*** Information given ***
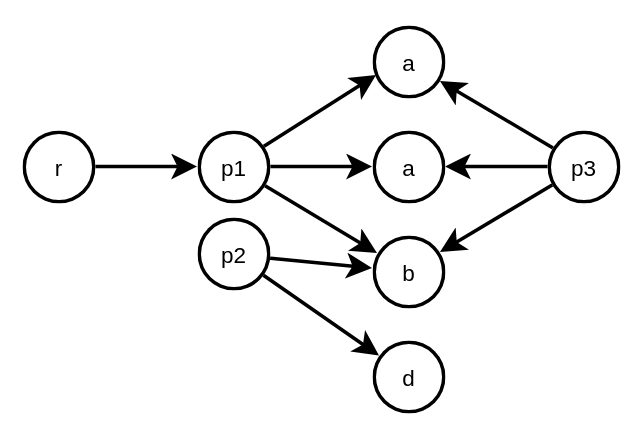
<!DOCTYPE html>
<html lang="en">
<head>
<meta charset="utf-8">
<title>Directed graph</title>
<style>
  :root {
    --ink: #000;
    --paper: #fff;
    --node-size: 73px;
    --stroke: 3.5px;
  }
  * { box-sizing: border-box; }
  html, body { margin: 0; background: var(--paper); overflow: hidden; }
  .graph {
    position: relative;
    width: 640px;
    height: 440px;
    overflow: hidden;
    background: var(--paper);
    color: var(--ink);
    font: 22.5px/1 "Liberation Sans", Arial, sans-serif;
  }
  .edges { position: absolute; inset: 0; }
  .edges .lines { stroke: var(--ink); stroke-width: var(--stroke); }
  .edges .lines line { marker-end: url(#arrowhead); }
  .arrow-shape { fill: var(--ink); }
  .node {
    position: absolute;
    left: var(--x);
    top: var(--y);
    width: var(--node-size);
    height: var(--node-size);
    transform: translate(-50%, -50%);
    display: flex;
    align-items: center;
    justify-content: center;
    padding-top: 4px;
    border: 3.5px solid var(--ink);
    border: none;
    box-shadow: inset 0 0 0 var(--stroke) var(--ink);
    border-radius: 50%;
    background: var(--paper);
  }
  .root { --x: 58.5px; --y: 166.5px; }
  .p1 { --x: 233.5px; --y: 166.5px; }
  .p2 { --x: 233.5px; --y: 254px; }
  .p3 { --x: 583.5px; --y: 166.5px; }
  .a-top { --x: 408.5px; --y: 61.5px; }
  .a-middle { --x: 408.5px; --y: 166.5px; }
  .b { --x: 408.5px; --y: 271.5px; }
  .d { --x: 408.5px; --y: 376.5px; }
</style>
</head>
<body>
<main class="graph">
  <svg class="edges" width="640" height="440" viewBox="0 0 640 440" aria-hidden="true">
    <defs>
      <marker id="arrowhead" markerUnits="userSpaceOnUse" markerWidth="26" markerHeight="26" refX="7" refY="13" orient="auto">
        <polygon class="arrow-shape" points="26,13 0,26 6.5,13 0,0"/>
      </marker>
    </defs>
    <g class="lines">
      <line x1="93" y1="166.5" x2="178" y2="166.5"/>
      <line x1="262" y1="147.5" x2="360" y2="85.2"/>
      <line x1="268" y1="166.5" x2="353" y2="166.5"/>
      <line x1="263" y1="184.5" x2="360.7" y2="243.2"/>
      <line x1="268" y1="258" x2="353.1" y2="266.2"/>
      <line x1="262" y1="274.3" x2="363.4" y2="344.7"/>
      <line x1="553" y1="148" x2="456.3" y2="90.7"/>
      <line x1="549" y1="166.5" x2="464" y2="166.5"/>
      <line x1="553" y1="184.5" x2="456.3" y2="242.2"/>
    </g>
  </svg>
  <div class="node root">r</div>
  <div class="node p1">p1</div>
  <div class="node p2">p2</div>
  <div class="node p3">p3</div>
  <div class="node a-top">a</div>
  <div class="node a-middle">a</div>
  <div class="node b">b</div>
  <div class="node d">d</div>
</main>
</body>
</html>
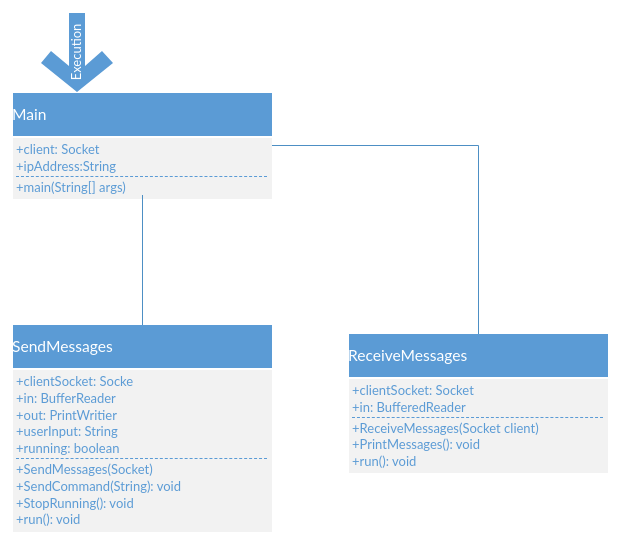
<!DOCTYPE html>
<html lang="en">
<head>
<meta charset="utf-8">
<title>Class diagram</title>
<style>
  :root {
    --blue: #5b9bd5;
    --line: #4d8fc4;
    --panel: #f2f2f2;
    --paper: #ffffff;
  }
  * { box-sizing: border-box; margin: 0; padding: 0; }
  html, body { width: 621px; height: 545px; overflow: hidden; background: var(--paper); }
  .diagram {
    position: relative;
    width: 621px;
    height: 545px;
    font-family: Lato, "Open Sans", sans-serif;
    font-size: 13px;
    line-height: 16.8px;
    color: var(--blue);
  }
  .class-box {
    position: absolute;
    width: 259px;
    display: flex;
    flex-direction: column;
    gap: 2px;
  }
  .main { left: 13px; top: 93px; height: 106px; }
  .send { left: 13px; top: 325px; height: 207px; }
  .receive { left: 349px; top: 334px; height: 139px; }
  .class-box h2 {
    flex: none;
    height: 43px;
    margin-left: 0;
    text-indent: -1px;
    font-size: 15.6px;
    font-weight: 400;
    line-height: 43px;
    color: var(--paper);
    background: var(--blue);
  }
  .members { flex: 1; padding: 3px 5px 0 3px; background: var(--panel); }
  .members ul { list-style: none; white-space: nowrap; }
  .methods { margin-top: 1px; padding-top: 2px; border-top: 1px dashed var(--blue); }
  .connectors { position: absolute; inset: 0; }
  .connectors text { font-size: 13px; fill: var(--paper); text-anchor: middle; }
</style>
</head>
<body>
<main class="diagram">
  <section class="class-box main">
    <h2>Main</h2>
    <div class="members">
      <ul class="fields">
        <li>+client: Socket</li>
        <li>+ipAddress:String</li>
      </ul>
      <ul class="methods">
        <li>+main(String[] args)</li>
      </ul>
    </div>
  </section>

  <section class="class-box send">
    <h2>SendMessages</h2>
    <div class="members">
      <ul class="fields">
        <li>+clientSocket: Socke</li>
        <li>+in: BufferReader</li>
        <li>+out: PrintWritier</li>
        <li>+userInput: String</li>
        <li>+running: boolean</li>
      </ul>
      <ul class="methods">
        <li>+SendMessages(Socket)</li>
        <li>+SendCommand(String): void</li>
        <li>+StopRunning(): void</li>
        <li>+run(): void</li>
      </ul>
    </div>
  </section>

  <section class="class-box receive">
    <h2>ReceiveMessages</h2>
    <div class="members">
      <ul class="fields">
        <li>+clientSocket: Socket</li>
        <li>+in: BufferedReader</li>
      </ul>
      <ul class="methods">
        <li>+ReceiveMessages(Socket client)</li>
        <li>+PrintMessages(): void</li>
        <li>+run(): void</li>
      </ul>
    </div>
  </section>

  <svg class="connectors" width="621" height="545" viewBox="0 0 621 545">
    <g fill="none" stroke="var(--line)">
      <path d="M142.5 195V325"/>
      <path d="M272 145.5H478.5V334"/>
    </g>
    <polygon fill="var(--blue)" points="69,13 85,13 85,66 102,51 113,63 77,92 41,63 51,51 69,66"/>
    <text transform="translate(81 52) rotate(-90)">Execution</text>
  </svg>
</main>
</body>
</html>
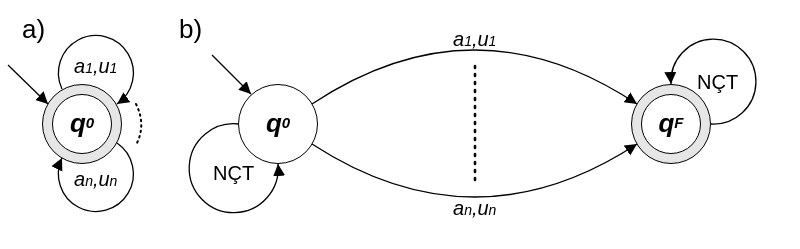
<!DOCTYPE html>
<html lang="en">
<head>
<meta charset="utf-8">
<title>Automata with looping transitions</title>
<style>
:root { --ink: #000; --paper: #fff; --ring: #e6e6e6; }
* { box-sizing: border-box; }
body { margin: 0; background: var(--paper); }
.diagram {
  position: relative; width: 800px; height: 249px; overflow: hidden;
  background: var(--paper); color: var(--ink);
  font-family: "Liberation Sans", Arial, sans-serif;
}
.edges { position: absolute; inset: 0; display: block; }
.edges .edge { fill: none; stroke: var(--ink); stroke-width: 1.3; marker-end: url(#arrowhead); }
.edges .dots { fill: none; stroke: var(--ink); stroke-linecap: round; }
.edges marker { fill: var(--ink); }
.state {
  position: absolute; top: 84px; width: 80px; height: 80px;
  display: flex; align-items: center; justify-content: center;
  border: 1.3px solid var(--ink); border-radius: 50%; background: var(--paper);
}
.state.final { background: var(--ring); }
.state .name {
  display: flex; align-items: center; justify-content: center;
  width: 60px; height: 60px; padding-bottom: 2px; border-radius: 50%;
  font: italic bold 26px/26px "Liberation Sans", Arial, sans-serif;
}
.state.final .name { border: 1.3px solid var(--ink); background: var(--paper); }
sub { vertical-align: baseline; line-height: 0; font-size: 14px; }
.name sub { font-size: 15px; }
.panel { position: absolute; top: 16px; margin: 0; font-size: 26px; line-height: 26px; font-weight: 400; }
.label { position: absolute; font-size: 20px; line-height: 20px; white-space: nowrap; }
.symbol { font-style: italic; }
</style>
</head>
<body>
<main class="diagram">
  <svg class="edges" width="800" height="249" viewBox="0 0 800 249" aria-hidden="true">
    <defs>
      <marker id="arrowhead" markerUnits="userSpaceOnUse" markerWidth="14" markerHeight="14" refX="12" refY="6" orient="auto">
        <polygon points="0,0 12,6 0,12"/>
      </marker>
    </defs>
    <g>
      <path class="edge" d="M8 65L48 104"/>
      <path class="edge" d="M62 89A37.5 37.5 0 1 1 117 104"/>
      <path class="edge" d="M117 143A37.5 37.5 0 1 1 62 158"/>
      <path class="dots" stroke-width="2" stroke-dasharray="1.5 4" d="M136 104Q146 124 137 143"/>
    </g>
    <g>
      <path class="edge" d="M212 55L251 94"/>
      <path class="edge" d="M239 124A44.5 44.5 0 1 0 278 164"/>
      <path class="edge" d="M312 104Q475 -4 637 104"/>
      <path class="edge" d="M312 144Q475 250 637 144"/>
      <path class="edge" d="M711 124A42.5 42.5 0 1 0 671 84"/>
      <line class="dots" stroke-width="2.6" stroke-dasharray="2 6" x1="475" y1="66" x2="475" y2="184"/>
    </g>
  </svg>

  <h2 class="panel" style="left:22px">a)</h2>
  <div class="state final" style="left:42px"><span class="name">q<sub>0</sub></span></div>
  <span class="label symbol" style="left:74px;top:56px">a<sub>1</sub>,u<sub>1</sub></span>
  <span class="label symbol" style="left:74px;top:169px">a<sub>n</sub>,u<sub>n</sub></span>

  <h2 class="panel" style="left:179px">b)</h2>
  <div class="state" style="left:238px"><span class="name">q<sub>0</sub></span></div>
  <div class="state final" style="left:631px"><span class="name">q<sub>F</sub></span></div>
  <span class="label" style="left:213px;top:163px">NÇT</span>
  <span class="label symbol" style="left:453px;top:29px">a<sub>1</sub>,u<sub>1</sub></span>
  <span class="label symbol" style="left:453px;top:198px">a<sub>n</sub>,u<sub>n</sub></span>
  <span class="label" style="left:697px;top:72px">NÇT</span>
</main>
</body>
</html>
***
*What to produce:* Show, from the listing above, every line holding the word "stroke".

*Problem solution:*
    --stroke: 3.5px;
  .edges .lines { stroke: var(--ink); stroke-width: var(--stroke); }
    box-shadow: inset 0 0 0 var(--stroke) var(--ink);
    <g fill="none" stroke="var(--line)">
.edges .edge { fill: none; stroke: var(--ink); stroke-width: 1.3; marker-end: url(#arrowhead); }
.edges .dots { fill: none; stroke: var(--ink); stroke-linecap: round; }
      <path class="dots" stroke-width="2" stroke-dasharray="1.5 4" d="M136 104Q146 124 137 143"/>
      <line class="dots" stroke-width="2.6" stroke-dasharray="2 6" x1="475" y1="66" x2="475" y2="184"/>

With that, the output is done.